“Ms. Fawaz, how good of you to come.”
Amy stared at him quizzically, but did not respond.
“My client said you might come here with this made up tale,” he scoffed.
“I don’t understand.”
“Well, it’s very obvious that you and your sister are very close, you being twins and all.”
“We were close when we were little, yes,” Amy confirmed.
“And being twins, you would do anything for your sister,” Sylvester continued.
“Is Mr. Acquah planning on asking the witness a question, my lord?” interrupted Lydia.
“Get to the point, barrister,” warned the judge. “It’s nearly lunch.”
“Happily, your honor.”
Mr. Acquah swaggered over to Amy in the witness stand.
“Show me a receipt.”
“A receipt! A bill of sale! Some proof that your father sold a child, and more importantly that my client bought one.”
“I…I don’t have a receipt,” said Amy.
“Oh? And where is your father to show this proof? Did he send his child out to do his dirty work for him again?”
“He’s dead!” wailed Amy.
The news jolted Annette. She had not learned of her father’s passing until that moment. The look of intense grief on her face was not missed by the judge.
“Counselor, be very careful,” warned Judge Gyempoh.
“Apologies m’lord,” said Sylvester hastily. He turned his attention back to Amy. “I’m afraid you’ve wasted your time coming here, Ms. Fawaz. I have no further questions.”
Amy fled the witness stand and buried her face in her brother’s shoulder. Annette felt the old pangs of sisterly protection strike her in the gut. She didn’t chance to react further. The judge announced that they would adjourn for lunch.
“We will reconvene at two o’clock,” he ordered.

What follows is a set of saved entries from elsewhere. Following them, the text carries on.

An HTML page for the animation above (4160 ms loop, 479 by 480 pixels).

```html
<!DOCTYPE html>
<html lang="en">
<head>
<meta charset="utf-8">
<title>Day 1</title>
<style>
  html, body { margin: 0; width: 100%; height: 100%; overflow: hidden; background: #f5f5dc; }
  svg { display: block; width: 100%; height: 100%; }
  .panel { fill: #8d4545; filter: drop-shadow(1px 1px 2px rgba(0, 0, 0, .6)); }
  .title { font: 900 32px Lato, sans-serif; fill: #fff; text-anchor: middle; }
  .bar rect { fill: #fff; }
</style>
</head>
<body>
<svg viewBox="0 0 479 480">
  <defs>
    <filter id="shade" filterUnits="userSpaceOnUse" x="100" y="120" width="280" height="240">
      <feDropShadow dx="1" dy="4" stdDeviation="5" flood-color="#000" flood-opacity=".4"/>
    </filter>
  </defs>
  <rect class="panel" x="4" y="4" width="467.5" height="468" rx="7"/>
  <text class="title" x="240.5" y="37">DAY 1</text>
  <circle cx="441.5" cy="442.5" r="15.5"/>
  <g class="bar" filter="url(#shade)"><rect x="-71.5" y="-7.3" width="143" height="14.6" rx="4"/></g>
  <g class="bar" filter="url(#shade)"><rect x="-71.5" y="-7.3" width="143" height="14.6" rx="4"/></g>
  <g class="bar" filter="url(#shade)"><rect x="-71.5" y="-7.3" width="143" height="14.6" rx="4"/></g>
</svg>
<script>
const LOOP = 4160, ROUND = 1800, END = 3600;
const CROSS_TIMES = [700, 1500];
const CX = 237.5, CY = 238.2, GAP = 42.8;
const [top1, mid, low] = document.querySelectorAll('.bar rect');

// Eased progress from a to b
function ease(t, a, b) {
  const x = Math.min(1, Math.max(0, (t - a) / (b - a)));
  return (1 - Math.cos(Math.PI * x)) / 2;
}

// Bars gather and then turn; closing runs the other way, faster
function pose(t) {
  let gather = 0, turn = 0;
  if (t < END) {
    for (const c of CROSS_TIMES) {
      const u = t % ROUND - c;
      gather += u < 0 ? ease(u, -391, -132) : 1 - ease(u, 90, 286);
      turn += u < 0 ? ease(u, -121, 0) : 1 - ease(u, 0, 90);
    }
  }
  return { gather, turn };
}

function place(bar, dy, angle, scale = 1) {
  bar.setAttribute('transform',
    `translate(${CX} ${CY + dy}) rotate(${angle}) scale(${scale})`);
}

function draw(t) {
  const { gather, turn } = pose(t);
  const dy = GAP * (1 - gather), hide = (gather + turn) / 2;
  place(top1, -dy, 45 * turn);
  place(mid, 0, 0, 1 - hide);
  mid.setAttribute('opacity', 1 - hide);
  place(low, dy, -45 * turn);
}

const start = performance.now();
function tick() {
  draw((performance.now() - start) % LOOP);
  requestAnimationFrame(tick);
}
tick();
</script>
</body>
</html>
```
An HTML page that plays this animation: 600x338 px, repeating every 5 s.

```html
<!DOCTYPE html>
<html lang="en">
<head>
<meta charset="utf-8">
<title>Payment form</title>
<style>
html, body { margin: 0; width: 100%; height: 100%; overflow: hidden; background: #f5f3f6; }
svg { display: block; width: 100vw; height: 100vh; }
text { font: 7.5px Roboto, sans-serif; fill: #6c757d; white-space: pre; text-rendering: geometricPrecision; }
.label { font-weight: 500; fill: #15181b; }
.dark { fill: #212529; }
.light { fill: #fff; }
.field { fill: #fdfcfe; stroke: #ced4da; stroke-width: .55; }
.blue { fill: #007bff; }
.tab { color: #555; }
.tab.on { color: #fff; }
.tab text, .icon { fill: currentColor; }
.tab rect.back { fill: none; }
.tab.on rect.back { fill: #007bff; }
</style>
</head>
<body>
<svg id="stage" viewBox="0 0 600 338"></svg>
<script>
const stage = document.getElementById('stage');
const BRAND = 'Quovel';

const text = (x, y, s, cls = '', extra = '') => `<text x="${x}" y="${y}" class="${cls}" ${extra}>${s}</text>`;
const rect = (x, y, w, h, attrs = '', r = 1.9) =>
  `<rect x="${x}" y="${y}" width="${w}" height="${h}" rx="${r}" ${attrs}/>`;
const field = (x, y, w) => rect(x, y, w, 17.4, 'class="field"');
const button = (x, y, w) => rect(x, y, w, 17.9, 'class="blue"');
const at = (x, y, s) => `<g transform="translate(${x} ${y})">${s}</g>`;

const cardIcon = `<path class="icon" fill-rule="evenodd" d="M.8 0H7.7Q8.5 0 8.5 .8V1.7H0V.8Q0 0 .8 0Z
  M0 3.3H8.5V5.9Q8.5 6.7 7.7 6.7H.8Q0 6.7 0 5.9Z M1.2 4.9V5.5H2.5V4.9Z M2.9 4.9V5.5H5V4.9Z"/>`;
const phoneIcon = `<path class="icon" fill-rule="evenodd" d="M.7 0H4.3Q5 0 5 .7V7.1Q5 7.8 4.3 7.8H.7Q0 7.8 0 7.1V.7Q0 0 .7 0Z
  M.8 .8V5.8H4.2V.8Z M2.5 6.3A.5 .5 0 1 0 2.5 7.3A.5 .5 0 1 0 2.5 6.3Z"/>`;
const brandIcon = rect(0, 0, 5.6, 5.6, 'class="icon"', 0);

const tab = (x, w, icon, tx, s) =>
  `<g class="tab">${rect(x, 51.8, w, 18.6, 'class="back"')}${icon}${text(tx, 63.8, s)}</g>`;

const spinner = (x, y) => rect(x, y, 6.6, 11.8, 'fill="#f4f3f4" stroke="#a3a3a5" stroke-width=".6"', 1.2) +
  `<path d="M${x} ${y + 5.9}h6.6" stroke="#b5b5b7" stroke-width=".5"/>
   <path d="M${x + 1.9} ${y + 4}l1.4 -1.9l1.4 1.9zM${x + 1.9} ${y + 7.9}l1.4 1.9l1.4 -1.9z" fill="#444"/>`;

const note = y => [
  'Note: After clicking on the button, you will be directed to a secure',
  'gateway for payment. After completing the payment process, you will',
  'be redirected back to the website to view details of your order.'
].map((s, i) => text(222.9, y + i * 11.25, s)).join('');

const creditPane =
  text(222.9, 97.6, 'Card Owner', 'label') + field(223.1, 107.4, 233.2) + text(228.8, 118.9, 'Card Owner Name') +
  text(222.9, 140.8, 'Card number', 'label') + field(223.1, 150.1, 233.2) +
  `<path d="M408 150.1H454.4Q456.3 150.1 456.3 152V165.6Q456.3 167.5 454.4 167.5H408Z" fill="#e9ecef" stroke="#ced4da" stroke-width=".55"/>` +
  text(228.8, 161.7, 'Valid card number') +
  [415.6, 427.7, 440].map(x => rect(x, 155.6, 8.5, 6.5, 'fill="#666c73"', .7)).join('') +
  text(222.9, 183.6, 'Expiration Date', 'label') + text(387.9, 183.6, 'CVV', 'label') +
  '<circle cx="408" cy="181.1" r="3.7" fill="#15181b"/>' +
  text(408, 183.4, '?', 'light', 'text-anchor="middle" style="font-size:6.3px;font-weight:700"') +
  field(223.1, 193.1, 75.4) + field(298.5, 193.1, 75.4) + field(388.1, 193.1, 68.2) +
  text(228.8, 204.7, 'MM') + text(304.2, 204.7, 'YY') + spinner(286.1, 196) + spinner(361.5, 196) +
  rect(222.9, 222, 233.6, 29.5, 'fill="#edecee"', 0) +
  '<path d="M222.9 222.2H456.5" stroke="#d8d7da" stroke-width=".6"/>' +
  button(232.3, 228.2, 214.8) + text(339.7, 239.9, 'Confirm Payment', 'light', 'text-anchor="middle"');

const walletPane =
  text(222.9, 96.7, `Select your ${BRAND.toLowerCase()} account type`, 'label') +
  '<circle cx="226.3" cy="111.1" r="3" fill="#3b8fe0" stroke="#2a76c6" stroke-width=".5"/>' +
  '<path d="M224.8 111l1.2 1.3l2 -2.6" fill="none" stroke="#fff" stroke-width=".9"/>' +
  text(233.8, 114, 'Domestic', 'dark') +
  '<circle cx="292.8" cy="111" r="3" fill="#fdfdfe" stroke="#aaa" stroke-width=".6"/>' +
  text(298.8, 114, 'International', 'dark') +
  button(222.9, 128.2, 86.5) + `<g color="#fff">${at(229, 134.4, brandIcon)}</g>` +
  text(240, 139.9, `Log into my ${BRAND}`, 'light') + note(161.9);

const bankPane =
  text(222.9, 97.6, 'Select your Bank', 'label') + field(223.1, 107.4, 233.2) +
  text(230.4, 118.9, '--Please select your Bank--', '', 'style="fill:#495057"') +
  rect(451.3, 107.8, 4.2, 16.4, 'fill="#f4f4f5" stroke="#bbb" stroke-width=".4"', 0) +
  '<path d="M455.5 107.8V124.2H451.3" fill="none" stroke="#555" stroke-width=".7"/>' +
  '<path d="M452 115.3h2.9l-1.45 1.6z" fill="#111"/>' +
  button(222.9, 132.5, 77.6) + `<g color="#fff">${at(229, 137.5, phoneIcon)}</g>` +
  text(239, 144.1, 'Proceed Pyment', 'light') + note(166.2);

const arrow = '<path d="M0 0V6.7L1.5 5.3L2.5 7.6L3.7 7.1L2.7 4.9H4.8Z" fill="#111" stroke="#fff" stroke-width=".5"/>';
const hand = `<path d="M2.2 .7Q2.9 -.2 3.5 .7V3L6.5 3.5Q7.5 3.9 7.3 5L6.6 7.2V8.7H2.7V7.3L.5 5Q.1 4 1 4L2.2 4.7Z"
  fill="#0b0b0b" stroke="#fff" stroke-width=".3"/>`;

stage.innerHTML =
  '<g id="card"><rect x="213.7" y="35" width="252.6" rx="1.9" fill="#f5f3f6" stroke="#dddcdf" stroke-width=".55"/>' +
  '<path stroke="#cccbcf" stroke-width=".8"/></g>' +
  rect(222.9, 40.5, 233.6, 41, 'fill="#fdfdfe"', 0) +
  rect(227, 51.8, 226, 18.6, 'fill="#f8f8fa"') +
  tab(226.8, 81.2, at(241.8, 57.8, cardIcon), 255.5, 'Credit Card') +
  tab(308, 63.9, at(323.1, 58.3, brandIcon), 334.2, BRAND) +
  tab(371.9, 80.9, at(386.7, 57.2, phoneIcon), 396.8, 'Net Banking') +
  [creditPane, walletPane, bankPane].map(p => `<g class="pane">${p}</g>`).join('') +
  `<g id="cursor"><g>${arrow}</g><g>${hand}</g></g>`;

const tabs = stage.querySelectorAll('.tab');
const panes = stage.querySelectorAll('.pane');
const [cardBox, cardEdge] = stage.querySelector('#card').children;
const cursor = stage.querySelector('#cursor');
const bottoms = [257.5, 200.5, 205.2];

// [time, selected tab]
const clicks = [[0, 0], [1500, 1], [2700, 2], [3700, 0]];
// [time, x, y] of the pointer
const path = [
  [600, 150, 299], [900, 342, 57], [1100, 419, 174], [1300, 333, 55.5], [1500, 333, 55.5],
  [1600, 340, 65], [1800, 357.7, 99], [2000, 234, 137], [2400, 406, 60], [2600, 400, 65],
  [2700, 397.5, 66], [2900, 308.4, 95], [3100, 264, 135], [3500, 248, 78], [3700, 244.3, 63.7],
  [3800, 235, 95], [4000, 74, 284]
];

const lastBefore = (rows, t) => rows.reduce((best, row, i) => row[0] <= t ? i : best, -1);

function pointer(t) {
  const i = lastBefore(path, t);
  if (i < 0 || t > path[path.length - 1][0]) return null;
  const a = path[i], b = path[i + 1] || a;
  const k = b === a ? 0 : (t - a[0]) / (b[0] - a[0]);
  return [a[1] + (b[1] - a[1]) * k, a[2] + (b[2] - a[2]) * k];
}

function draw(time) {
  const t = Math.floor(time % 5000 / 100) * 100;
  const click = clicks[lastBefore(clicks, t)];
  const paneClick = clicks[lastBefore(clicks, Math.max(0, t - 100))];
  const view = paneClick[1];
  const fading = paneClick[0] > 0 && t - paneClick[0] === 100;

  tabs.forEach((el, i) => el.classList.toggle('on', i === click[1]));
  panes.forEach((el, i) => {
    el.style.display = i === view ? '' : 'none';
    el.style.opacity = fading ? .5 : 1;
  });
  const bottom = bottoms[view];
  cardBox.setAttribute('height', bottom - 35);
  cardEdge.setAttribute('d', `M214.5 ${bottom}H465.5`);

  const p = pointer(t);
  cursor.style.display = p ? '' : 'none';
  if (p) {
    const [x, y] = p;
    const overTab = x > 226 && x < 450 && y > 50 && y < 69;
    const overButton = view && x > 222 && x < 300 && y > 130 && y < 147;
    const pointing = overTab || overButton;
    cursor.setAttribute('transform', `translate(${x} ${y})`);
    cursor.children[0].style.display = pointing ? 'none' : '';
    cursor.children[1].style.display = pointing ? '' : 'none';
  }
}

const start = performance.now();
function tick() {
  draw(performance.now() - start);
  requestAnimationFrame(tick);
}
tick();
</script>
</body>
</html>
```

Lydia gathered up her files and beamed at Annette, who was bewildered by her smile.
“Why do you look so pleased? We’re sunk!”
“Oh don’t be so defeatist,” scolded Lydia. “Everything is going exceptionally well!”
“But we have no evidence,” said Annette mournfully. “Mr. Acquah was right. My father is dead and we have no one to prove this ever happened.”
“On the contrary, we do,” Lydia winked. “We have Mr. Prah.”
She gently nudged Annette in the direction of her siblings who were seated by the exit door. The looked uncomfortable, and the silence between the three was awkward. Lydia pulled the two to their feet and smiled warmly.
“I know us three got off to a shaky start in Elmina, but I’d like us to begin again,” said Lydia. “There is an excellent chop bar close to hear, with the sweetest plantain you ever had. Let me treat you all to lunch. I think you three have a lot of catching up to do.”